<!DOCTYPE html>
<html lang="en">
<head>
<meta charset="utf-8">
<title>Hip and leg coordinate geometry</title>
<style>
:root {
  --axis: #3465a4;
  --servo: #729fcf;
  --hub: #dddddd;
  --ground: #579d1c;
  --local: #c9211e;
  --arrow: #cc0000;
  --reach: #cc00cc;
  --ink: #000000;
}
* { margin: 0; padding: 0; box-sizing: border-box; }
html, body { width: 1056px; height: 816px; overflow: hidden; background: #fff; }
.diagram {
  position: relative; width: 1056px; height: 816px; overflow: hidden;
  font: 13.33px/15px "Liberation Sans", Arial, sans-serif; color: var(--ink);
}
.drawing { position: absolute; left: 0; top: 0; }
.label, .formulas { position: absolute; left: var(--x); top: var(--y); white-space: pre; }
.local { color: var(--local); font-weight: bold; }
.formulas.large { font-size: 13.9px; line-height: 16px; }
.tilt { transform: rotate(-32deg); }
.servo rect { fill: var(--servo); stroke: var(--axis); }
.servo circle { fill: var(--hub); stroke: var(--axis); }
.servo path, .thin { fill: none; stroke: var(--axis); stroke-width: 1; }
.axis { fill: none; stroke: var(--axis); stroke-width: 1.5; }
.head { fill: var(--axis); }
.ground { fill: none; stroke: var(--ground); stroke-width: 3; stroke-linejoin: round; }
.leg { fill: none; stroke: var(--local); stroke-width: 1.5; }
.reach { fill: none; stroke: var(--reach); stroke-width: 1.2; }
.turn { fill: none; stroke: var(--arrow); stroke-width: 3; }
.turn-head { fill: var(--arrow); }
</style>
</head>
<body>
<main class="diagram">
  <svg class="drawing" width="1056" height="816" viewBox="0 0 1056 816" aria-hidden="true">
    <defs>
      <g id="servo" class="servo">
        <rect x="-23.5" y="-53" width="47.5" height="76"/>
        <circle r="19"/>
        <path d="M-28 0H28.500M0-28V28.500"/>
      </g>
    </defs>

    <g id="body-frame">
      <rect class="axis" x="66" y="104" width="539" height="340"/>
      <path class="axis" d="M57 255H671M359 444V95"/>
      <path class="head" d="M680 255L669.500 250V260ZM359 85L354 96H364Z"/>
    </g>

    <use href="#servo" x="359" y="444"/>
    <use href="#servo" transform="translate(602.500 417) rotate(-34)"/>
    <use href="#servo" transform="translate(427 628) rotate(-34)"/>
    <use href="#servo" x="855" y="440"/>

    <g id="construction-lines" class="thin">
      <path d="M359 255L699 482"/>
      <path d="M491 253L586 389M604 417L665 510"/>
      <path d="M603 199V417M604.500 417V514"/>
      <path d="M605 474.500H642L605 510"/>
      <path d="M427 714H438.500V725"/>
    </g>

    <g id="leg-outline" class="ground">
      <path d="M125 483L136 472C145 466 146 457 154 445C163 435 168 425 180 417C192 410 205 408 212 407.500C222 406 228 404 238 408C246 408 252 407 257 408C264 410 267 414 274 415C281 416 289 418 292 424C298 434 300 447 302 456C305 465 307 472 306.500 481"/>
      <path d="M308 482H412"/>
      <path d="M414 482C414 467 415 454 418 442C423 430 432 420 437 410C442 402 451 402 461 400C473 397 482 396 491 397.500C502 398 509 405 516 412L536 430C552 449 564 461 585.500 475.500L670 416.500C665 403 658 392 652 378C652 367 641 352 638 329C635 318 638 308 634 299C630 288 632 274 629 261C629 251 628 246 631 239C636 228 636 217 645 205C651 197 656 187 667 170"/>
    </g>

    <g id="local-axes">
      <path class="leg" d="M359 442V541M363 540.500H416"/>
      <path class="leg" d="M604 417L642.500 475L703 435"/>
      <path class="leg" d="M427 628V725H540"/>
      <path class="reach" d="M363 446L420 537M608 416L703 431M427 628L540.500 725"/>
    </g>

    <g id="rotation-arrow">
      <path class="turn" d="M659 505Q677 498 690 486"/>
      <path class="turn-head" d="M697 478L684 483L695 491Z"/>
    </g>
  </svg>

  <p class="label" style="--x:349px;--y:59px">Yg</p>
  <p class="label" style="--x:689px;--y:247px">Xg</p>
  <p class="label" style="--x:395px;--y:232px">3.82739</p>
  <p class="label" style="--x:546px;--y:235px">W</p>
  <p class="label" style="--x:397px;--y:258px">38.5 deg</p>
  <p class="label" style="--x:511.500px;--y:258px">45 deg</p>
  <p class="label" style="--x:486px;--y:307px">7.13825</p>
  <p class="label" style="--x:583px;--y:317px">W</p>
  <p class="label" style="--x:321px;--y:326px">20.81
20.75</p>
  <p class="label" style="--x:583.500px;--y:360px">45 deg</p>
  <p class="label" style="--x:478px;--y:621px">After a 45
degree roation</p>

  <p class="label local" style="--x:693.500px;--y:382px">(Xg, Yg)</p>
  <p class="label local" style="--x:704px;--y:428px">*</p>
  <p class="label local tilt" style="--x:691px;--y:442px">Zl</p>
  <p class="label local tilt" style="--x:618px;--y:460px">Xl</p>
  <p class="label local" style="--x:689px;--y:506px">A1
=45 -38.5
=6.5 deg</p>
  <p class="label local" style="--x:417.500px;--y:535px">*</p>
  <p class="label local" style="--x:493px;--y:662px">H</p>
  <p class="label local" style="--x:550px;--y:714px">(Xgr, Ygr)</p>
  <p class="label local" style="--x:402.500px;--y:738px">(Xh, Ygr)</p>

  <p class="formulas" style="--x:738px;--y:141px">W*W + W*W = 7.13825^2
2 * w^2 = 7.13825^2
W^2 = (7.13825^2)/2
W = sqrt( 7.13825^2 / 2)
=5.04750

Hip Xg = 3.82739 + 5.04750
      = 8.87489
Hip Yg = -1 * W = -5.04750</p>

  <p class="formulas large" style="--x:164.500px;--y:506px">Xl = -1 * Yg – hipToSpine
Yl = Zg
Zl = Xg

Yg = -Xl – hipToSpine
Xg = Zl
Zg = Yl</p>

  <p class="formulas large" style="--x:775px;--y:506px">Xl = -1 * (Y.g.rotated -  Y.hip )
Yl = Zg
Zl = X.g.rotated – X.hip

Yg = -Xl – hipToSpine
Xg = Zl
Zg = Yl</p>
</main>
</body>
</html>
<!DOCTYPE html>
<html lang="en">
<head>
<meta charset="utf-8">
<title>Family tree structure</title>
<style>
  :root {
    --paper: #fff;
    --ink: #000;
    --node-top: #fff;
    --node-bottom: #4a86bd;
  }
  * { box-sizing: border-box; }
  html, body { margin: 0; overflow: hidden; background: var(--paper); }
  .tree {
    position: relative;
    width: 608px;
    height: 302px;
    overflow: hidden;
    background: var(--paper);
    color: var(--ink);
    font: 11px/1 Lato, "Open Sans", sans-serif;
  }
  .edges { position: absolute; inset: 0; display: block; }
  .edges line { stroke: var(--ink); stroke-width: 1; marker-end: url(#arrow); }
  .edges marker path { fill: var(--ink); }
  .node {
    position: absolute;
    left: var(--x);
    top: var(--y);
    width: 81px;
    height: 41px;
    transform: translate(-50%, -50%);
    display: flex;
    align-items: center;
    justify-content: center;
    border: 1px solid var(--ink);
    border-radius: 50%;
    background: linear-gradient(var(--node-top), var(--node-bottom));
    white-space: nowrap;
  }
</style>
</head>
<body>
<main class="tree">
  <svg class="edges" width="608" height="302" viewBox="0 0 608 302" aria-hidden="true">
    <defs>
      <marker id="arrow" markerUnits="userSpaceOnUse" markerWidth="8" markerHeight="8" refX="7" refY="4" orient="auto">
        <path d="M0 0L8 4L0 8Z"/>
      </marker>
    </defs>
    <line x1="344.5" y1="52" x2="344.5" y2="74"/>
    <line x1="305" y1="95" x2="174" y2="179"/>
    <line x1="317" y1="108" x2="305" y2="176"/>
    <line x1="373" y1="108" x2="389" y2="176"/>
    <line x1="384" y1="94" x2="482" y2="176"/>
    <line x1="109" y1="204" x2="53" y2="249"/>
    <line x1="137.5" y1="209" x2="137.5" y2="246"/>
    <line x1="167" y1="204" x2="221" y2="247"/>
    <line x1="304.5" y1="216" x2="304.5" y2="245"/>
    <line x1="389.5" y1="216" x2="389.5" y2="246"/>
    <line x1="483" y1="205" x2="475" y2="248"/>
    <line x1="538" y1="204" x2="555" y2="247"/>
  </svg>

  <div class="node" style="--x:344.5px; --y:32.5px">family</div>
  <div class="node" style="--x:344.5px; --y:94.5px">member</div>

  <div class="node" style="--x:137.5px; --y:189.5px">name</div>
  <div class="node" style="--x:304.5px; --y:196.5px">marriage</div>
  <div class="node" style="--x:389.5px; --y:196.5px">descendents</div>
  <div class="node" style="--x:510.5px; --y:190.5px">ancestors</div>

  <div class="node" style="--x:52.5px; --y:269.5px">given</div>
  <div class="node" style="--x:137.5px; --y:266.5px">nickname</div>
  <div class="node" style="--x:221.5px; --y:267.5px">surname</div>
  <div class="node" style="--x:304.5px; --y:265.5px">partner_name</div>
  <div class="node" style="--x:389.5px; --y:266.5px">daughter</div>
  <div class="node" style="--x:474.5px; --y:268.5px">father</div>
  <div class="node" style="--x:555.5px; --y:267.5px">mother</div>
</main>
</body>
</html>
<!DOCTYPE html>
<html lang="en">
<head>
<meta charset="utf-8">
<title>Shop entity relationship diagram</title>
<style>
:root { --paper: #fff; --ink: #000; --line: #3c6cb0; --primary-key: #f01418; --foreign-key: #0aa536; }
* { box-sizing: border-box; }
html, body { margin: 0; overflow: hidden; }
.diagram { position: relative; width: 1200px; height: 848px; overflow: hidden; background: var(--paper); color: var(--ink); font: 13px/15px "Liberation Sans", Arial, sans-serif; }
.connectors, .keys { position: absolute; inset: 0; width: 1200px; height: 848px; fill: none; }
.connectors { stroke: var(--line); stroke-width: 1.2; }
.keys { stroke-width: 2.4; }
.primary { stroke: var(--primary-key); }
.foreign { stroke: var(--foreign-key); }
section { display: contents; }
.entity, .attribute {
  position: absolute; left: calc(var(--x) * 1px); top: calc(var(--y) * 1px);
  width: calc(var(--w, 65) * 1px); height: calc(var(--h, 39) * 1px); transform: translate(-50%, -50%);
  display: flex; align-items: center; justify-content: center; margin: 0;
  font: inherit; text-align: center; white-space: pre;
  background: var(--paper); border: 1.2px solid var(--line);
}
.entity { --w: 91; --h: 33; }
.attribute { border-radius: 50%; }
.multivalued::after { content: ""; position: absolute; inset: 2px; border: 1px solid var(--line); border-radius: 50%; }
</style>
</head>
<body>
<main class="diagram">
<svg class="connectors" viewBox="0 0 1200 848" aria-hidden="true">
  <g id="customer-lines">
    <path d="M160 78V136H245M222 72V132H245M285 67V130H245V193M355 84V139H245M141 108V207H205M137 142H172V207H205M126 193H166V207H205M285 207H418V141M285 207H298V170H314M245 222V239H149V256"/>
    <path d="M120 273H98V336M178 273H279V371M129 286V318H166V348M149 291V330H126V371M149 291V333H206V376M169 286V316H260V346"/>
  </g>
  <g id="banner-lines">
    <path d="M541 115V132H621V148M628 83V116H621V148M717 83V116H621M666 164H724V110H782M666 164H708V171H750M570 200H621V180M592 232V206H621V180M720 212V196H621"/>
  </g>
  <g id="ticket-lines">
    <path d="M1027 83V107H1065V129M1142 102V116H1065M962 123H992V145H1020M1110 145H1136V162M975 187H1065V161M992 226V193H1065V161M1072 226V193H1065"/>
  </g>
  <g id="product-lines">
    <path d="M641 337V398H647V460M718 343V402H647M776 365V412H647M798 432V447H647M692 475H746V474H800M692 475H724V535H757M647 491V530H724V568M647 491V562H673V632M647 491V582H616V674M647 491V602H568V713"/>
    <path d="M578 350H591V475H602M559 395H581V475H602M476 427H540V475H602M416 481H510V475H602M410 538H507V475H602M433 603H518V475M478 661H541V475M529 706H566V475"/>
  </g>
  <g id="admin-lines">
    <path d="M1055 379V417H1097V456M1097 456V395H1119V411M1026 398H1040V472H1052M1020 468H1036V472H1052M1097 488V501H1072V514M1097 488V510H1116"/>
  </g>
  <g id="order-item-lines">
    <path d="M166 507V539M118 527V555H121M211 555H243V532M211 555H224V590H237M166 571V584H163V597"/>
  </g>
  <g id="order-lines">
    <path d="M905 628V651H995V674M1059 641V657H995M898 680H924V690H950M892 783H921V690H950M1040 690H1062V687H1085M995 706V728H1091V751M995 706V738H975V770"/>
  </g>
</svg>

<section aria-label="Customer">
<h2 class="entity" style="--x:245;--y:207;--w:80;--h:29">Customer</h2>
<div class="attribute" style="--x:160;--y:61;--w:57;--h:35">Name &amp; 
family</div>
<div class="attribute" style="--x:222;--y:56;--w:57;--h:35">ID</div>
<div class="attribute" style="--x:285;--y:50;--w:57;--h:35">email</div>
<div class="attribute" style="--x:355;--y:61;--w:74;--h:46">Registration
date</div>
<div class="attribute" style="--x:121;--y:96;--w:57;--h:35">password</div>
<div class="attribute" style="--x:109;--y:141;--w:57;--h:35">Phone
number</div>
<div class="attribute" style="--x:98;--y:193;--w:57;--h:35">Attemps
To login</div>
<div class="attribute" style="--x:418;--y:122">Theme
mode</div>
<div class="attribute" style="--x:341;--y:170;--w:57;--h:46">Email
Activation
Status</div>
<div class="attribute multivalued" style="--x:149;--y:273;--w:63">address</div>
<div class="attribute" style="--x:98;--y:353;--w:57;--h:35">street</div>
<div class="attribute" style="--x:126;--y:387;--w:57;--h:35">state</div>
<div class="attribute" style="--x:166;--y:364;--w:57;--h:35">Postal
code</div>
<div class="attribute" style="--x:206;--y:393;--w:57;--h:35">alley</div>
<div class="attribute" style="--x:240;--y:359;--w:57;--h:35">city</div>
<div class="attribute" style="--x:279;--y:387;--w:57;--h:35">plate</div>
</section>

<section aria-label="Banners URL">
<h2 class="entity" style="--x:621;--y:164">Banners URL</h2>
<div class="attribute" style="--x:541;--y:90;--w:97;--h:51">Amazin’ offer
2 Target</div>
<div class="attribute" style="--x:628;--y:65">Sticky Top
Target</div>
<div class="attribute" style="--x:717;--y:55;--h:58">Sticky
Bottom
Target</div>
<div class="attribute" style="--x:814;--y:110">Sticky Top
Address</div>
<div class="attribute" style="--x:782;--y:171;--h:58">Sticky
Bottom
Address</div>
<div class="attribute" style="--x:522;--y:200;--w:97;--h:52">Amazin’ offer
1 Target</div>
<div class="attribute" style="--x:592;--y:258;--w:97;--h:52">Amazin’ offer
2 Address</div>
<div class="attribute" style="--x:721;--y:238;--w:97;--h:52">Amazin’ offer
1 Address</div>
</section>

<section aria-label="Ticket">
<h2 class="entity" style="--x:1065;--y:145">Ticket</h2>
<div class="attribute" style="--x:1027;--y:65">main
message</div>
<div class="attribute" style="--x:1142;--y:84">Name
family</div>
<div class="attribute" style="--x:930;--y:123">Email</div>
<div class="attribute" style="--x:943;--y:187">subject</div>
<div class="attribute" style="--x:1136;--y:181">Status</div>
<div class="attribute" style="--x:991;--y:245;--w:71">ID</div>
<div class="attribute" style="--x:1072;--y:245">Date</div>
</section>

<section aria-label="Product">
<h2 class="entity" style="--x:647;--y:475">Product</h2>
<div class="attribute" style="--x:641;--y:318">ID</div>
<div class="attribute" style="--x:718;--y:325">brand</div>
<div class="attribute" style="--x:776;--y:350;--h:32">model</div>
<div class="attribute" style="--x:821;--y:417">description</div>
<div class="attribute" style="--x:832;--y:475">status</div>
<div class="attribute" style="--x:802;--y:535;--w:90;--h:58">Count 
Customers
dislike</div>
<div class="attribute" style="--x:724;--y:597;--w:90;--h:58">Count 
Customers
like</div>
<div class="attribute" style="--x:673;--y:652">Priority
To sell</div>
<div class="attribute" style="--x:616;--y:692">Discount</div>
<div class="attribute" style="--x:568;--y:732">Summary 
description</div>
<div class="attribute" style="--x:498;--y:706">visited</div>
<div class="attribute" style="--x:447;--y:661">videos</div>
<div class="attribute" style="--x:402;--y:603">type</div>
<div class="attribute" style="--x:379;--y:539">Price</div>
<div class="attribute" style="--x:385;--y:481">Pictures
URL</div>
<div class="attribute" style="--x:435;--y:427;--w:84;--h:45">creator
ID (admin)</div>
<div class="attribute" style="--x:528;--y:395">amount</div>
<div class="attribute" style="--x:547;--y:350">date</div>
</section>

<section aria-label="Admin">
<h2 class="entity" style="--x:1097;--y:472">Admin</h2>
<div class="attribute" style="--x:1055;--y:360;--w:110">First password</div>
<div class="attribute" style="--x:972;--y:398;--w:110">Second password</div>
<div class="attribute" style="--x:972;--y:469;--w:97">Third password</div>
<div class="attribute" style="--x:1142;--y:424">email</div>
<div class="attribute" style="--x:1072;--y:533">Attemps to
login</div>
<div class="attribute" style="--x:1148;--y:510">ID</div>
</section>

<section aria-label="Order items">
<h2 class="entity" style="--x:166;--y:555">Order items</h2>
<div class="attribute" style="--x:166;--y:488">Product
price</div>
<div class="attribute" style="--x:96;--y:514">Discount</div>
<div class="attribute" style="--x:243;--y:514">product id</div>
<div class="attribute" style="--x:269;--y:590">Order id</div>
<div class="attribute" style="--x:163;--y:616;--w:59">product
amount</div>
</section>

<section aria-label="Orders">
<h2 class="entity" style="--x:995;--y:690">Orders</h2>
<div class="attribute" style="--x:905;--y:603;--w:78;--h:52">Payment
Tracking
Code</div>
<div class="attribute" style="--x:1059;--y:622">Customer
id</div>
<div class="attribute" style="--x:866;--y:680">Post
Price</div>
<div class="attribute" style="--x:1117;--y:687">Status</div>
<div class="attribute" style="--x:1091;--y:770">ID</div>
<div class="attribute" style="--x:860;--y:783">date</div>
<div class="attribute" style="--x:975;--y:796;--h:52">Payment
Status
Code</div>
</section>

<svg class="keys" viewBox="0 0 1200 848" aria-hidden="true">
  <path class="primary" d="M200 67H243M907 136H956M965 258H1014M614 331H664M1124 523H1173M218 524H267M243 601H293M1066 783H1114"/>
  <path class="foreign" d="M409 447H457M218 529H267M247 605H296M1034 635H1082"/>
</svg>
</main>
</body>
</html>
· · · · · · ·
Wherever the string "servo" appears in the entries above, return the line it appears on.

  --servo: #729fcf;
.servo rect { fill: var(--servo); stroke: var(--axis); }
.servo circle { fill: var(--hub); stroke: var(--axis); }
.servo path, .thin { fill: none; stroke: var(--axis); stroke-width: 1; }
      <g id="servo" class="servo">
    <use href="#servo" x="359" y="444"/>
    <use href="#servo" transform="translate(602.500 417) rotate(-34)"/>
    <use href="#servo" transform="translate(427 628) rotate(-34)"/>
    <use href="#servo" x="855" y="440"/>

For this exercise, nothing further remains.